* **Aim of the exercise**:
Search the entries for lines that contain the word "alpha", and report each one found.

:: Information given ::

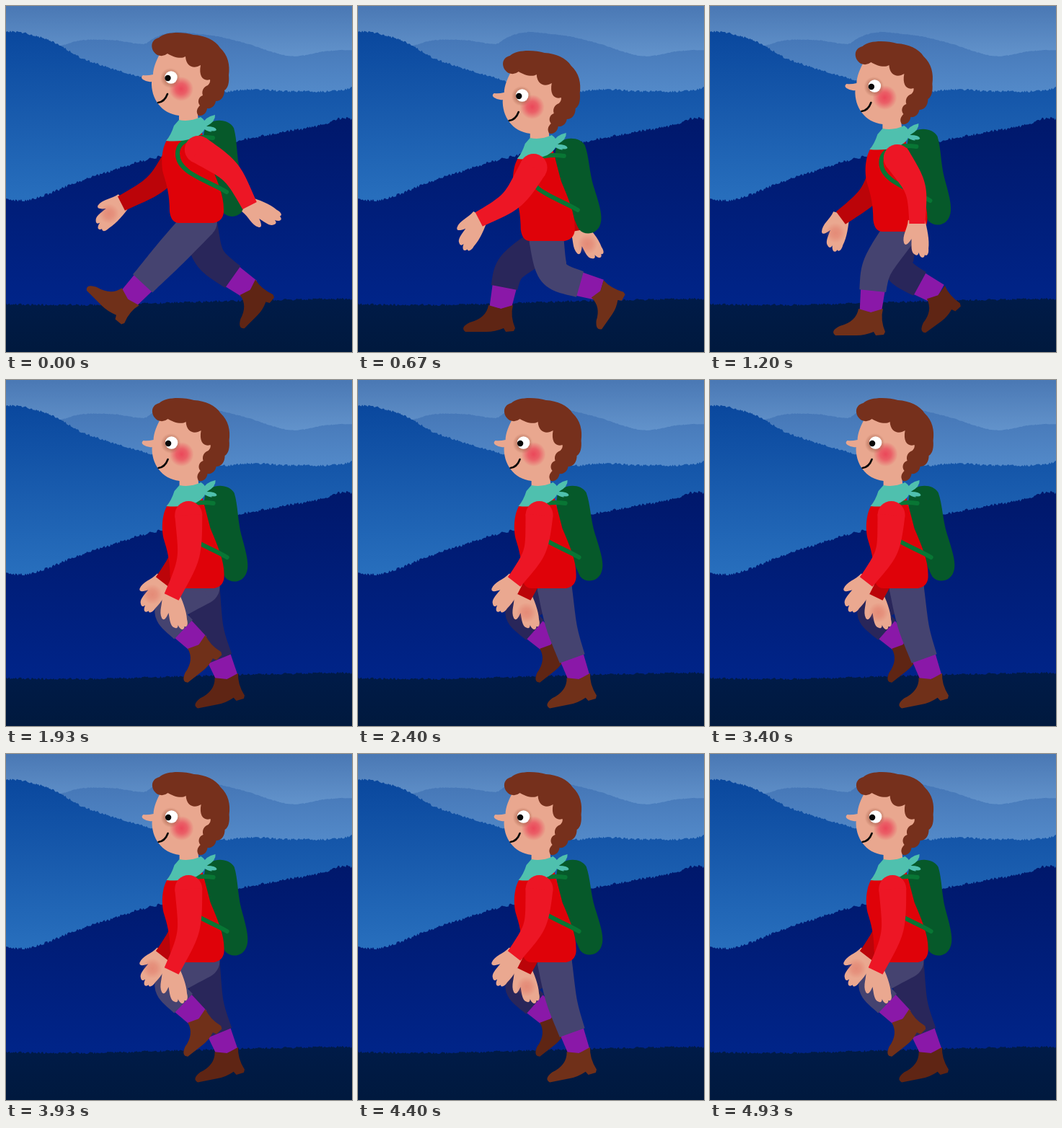
Write an HTML page with a canvas that moves like this. It is 480 px wide and 480 px high and loops after 4.99 s.

```html
<!DOCTYPE html>
<html lang="en">
<head>
<meta charset="utf-8">
<title>Mountain walk</title>
<style>
html, body { margin: 0; height: 100%; overflow: hidden; background: #001a42; }
canvas { display: block; width: 480px; height: 480px; }
</style>
</head>
<body>
<canvas id="stage" width="480" height="480"></canvas>
<script>
const LOOP = 4990, POSES = 10, RAD = Math.PI / 180;
const stage = document.getElementById('stage').getContext('2d');
let g = stage;

// Periodic Hermite spline through rows [key, ...values].
function spline(rows, t, period) {
  const n = rows.length;
  const row = i => {
    const turns = Math.floor(i / n), r = rows[i - turns * n];
    return [r[0] + turns * period, ...r.slice(1)];
  };
  t %= period;
  let i = n - 1;
  while (rows[i][0] > t) i--;
  const [a, b, c, d] = [i - 1, i, i + 1, i + 2].map(row);
  const h = c[0] - b[0], s = (t - b[0]) / h;
  return b.slice(1).map((p, k) => {
    k++;
    const q = c[k];
    const m = (q - a[k]) / (c[0] - a[0]) * h;
    const w = (d[k] - p) / (d[0] - b[0]) * h;
    return p + s * (m + s * (3 * (q - p) - 2 * m - w + s * (2 * (p - q) + m + w)));
  });
}

// Paths through one stride: pose, x, y, turn. Left and right run half a stride apart.
const ANKLE = [
  [0, 172, 404, 45], [1, 198, 416, 0], [2, 223, 421, 0], [4, 306, 411, -11],
  [5, 336, 391, -45], [6, 333, 393, -55], [7, 314, 398, -36], [9, 265, 364, -38]
];
const WRIST = [
  [0, 338, 277, -63], [1, 309, 286, -34], [2, 288, 290, -6], [4, 216, 292, 33],
  [5, 160, 274, 45], [6, 169, 271, 29], [7, 182, 282, 14], [9, 229, 313, -16]
];
const DROP = [0, 25, 12, -4, -12]; // body height through one step

const SHAPES = {
  boot: 'M-17-1L0 4 17-1Q13 14 20 31L18 35 7 36 4 31Q-8 36-20 36L-49 36Q-57 30-43 23Q-20 17-17-1Z',
  sock: 'M-17-30H17L15 4H-15Z',
  hand: 'M-12-6C-14 6-23 14-21 25C-19 30-14 25-10 20C-11 30-13 38-8 42C-5 45-3 43-2 40C-1 48 4 50 6 44C9 47 12 43 12 36C15 24 13 8 11-6Z',
  pack: 'M276 172C280 156 308 154 316 168C322 185 322 205 328 225C336 250 342 268 337 279C332 292 316 294 308 285C300 270 290 240 282 215C276 195 273 185 276 172Z',
  strap: 'M287 183C264 180 238 184 238 205C238 232 280 242 306 258',
  torso: 'M228 180C217 190 214 213 218 232C223 248 227 262 227 285Q229 301 240 301H288Q303 298 302 282C302 262 293 242 283 218Q277 195 272 176Z',
  scarf: 'M240 158Q255 161 270 154Q279 160 277 168Q272 180 258 184Q241 189 222 187Q229 179 233 166Z',
  tails: 'M271 166Q275 154 290 151Q291 160 278 167Q291 167 292 172Q288 176 277 170L286 174Q282 176 272 169Z',
  face: 'M217 60Q204 82 204 95Q196 97 190 96Q186 99 190 102Q196 106 202 105C201 128 215 149 240 152V162H267L266 150 285 130 290 85 250 55Z',
  hair: 'M210 68C200 62 199 47 212 44C222 35 246 36 260 40C276 41 290 47 297 58C308 68 311 82 309 96C310 106 308 114 303 117C303 126 298 132 291 132C290 139 284 143 279 142C278 149 273 153 267 152C263 147 265 142 269 138C265 133 267 126 273 124C271 118 274 112 280 110Q284 106 283 102C274 105 267 98 270 82C262 87 250 86 249 70C243 74 232 71 224 66Q218 71 210 68Z',
  mouth: 'M211 134Q220 133 224 122'
};
for (const k in SHAPES) SHAPES[k] = new Path2D(SHAPES[k]);

function fill(name, color) { g.fillStyle = color; g.fill(SHAPES[name]); }
function line(name, color, width) {
  g.strokeStyle = color; g.lineWidth = width; g.lineCap = 'round';
  g.stroke(SHAPES[name]);
}
function disc(x, y, r, color) {
  g.fillStyle = color;
  g.beginPath(); g.arc(x, y, r, 0, 7); g.fill();
}
function glow(x, y, r, rgb, alpha) {
  const c = g.createRadialGradient(x, y, 0, x, y, r);
  c.addColorStop(0, `rgba(${rgb},${alpha})`);
  c.addColorStop(.45, `rgba(${rgb},${alpha * .75})`);
  c.addColorStop(1, `rgba(${rgb},0)`);
  disc(x, y, r, c);
}
function at(x, y, angle, draw) {
  g.save(); g.translate(x, y); g.rotate(angle * RAD); draw(); g.restore();
}

// Point beside the line a-b: a share of the way along, then sideways.
function joint(ax, ay, bx, by, along, side) {
  const d = Math.hypot(bx - ax, by - ay), c = (bx - ax) / d, s = (by - ay) / d;
  return [ax + c * d * along - s * side, ay + s * d * along + c * side];
}

// Tapered tube bent at (kx, ky): round start, flat end.
function limb(ax, ay, kx, ky, bx, by, wa, wb, color) {
  const left = [], right = [];
  for (let i = 0; i <= 24; i++) {
    const t = i / 24, s = 1 - t, m = 3 * t * s;
    const x = ax * s ** 3 + kx * m + bx * t ** 3, y = ay * s ** 3 + ky * m + by * t ** 3;
    const dx = s * s * (kx - ax) + t * t * (bx - kx), dy = s * s * (ky - ay) + t * t * (by - ky);
    const w = (wa + (wb - wa) * t) / (Math.hypot(dx, dy) || 1);
    left.push([x - dy * w, y + dx * w]);
    right.unshift([x + dy * w, y - dx * w]);
  }
  disc(ax, ay, wa, color);
  g.beginPath();
  for (const p of left.concat(right)) g.lineTo(...p);
  g.fill();
}

function leg(pose, hipX, hipY, pants, boot) {
  const [x, y, turn] = spline(ANKLE, pose, POSES);
  // The closer the foot is to the hip, the further the knee comes out.
  const bend = Math.max(0, 135 - Math.hypot(x - hipX, y - hipY)) * .9;
  const [kx, ky] = joint(hipX, hipY, x, y, .47 - (x - hipX) / 1000, bend);
  const shin = Math.atan2(y - ky, x - kx);
  at(x, y, shin / RAD - 90, () => fill('sock', '#8a18a8'));
  at(x, y, turn, () => {
    g.scale(1 + Math.min(0, turn) / 400, 1); // a raised heel shortens the boot
    fill('boot', boot);
  });
  limb(hipX, hipY, kx, ky, x - 26 * Math.cos(shin), y - 26 * Math.sin(shin), 24, 18.5, pants);
}

function arm(pose, color, palm) {
  const [x, y, turn] = spline(WRIST, pose, POSES);
  const shoulder = [256 + (x - 255) * .13, 199];
  at(x, y, turn, () => {
    fill('hand', '#eaa890');
    if (palm) glow(-2, 22, 14, '222,110,95', .5);
  });
  limb(...shoulder, ...joint(...shoulder, x, y, .5, -15), x, y, 19, 11, color);
}

function head() {
  fill('face', '#e9a78f');
  glow(243, 115, 17, '235,55,80', .85);
  glow(228, 100, 14, '135,65,45', .65);
  disc(229, 99, 8.7, '#fff');
  disc(224.5, 100, 4.2, '#080808');
  line('mouth', '#080808', 2.6);
  fill('hair', '#76301c');
}

function walker(pose) {
  const other = pose + POSES / 2, drop = DROP[pose % 5];
  const hip = 269 - drop * .3;
  const tilt = 4 * Math.max(0, Math.cos((pose - .5) * 36 * RAD));
  leg(other, hip, 302 + drop, '#29265a', '#5f2514');
  leg(pose, hip, 299 + drop, '#454370', '#703019');
  g.save();
  g.translate(-drop * .05, drop);
  arm(other, '#bb0409', true);
  at(295, 170, tilt, () => { g.translate(-295, -170); fill('pack', '#06592a'); });
  head();
  fill('torso', '#df0209');
  line('strap', '#087634', 6);
  fill('scarf', '#4fc0ae');
  fill('tails', '#4fc0ae');
  arm(pose, '#ed1625', false);
  g.restore();
}

// Ridge line with a seeded fringe of trees, filled with a vertical gradient.
function ridge(points, fringe, y0, y1, top, bottom) {
  const c = g.createLinearGradient(0, y0, 0, y1);
  c.addColorStop(0, top); c.addColorStop(1, bottom);
  g.fillStyle = c;
  g.beginPath();
  g.moveTo(0, 480);
  for (let x = 0; x <= 480; x += 1.5) {
    const noise = Math.abs(Math.sin(x * 12.9898 + y0) * 43758.5453) % 1;
    g.lineTo(x, spline(points, x, 700)[0] - noise * fringe);
  }
  g.lineTo(480, 480);
  g.fill();
}

function landscape() {
  ridge([[0, -9], [480, -9]], 0, 0, 75, '#4a78b4', '#6495cd');
  ridge([[0, 75], [75, 56], [105, 48], [150, 48], [192, 53], [207, 44], [232, 37], [265, 39],
    [300, 44], [335, 53], [395, 70], [446, 63], [480, 62]], 1, 40, 125, '#4576b6', '#548bca');
  ridge([[0, 38], [40, 43], [75, 56], [105, 74], [180, 98], [230, 112], [300, 120],
    [340, 117], [400, 120], [480, 115]], 3, 38, 270, '#0a489e', '#286fbd');
  ridge([[0, 270], [120, 239], [200, 214], [320, 189], [430, 169], [480, 159]],
    4, 160, 410, '#00186c', '#002488');
  ridge([[0, 415], [130, 416], [300, 411], [480, 408]], 3, 405, 480, '#001b48', '#00193e');
}

const backdrop = document.createElement('canvas');
backdrop.width = backdrop.height = 480;
g = backdrop.getContext('2d');
landscape();
g = stage;

const start = performance.now();
function draw() {
  const t = (performance.now() - start) % LOOP;
  // Ten held poses a second, seen at fifteen pictures a second.
  const step = Math.floor((Math.floor(t / 10) * 10 + 5) * .015);
  g.drawImage(backdrop, 0, 0);
  walker(Math.floor(step * 2 / 3) % POSES);
  requestAnimationFrame(draw);
}
draw();
</script>
</body>
</html>
```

:::

* **Problem solution**:
function glow(x, y, r, rgb, alpha) {
  c.addColorStop(0, `rgba(${rgb},${alpha})`);
  c.addColorStop(.45, `rgba(${rgb},${alpha * .75})`);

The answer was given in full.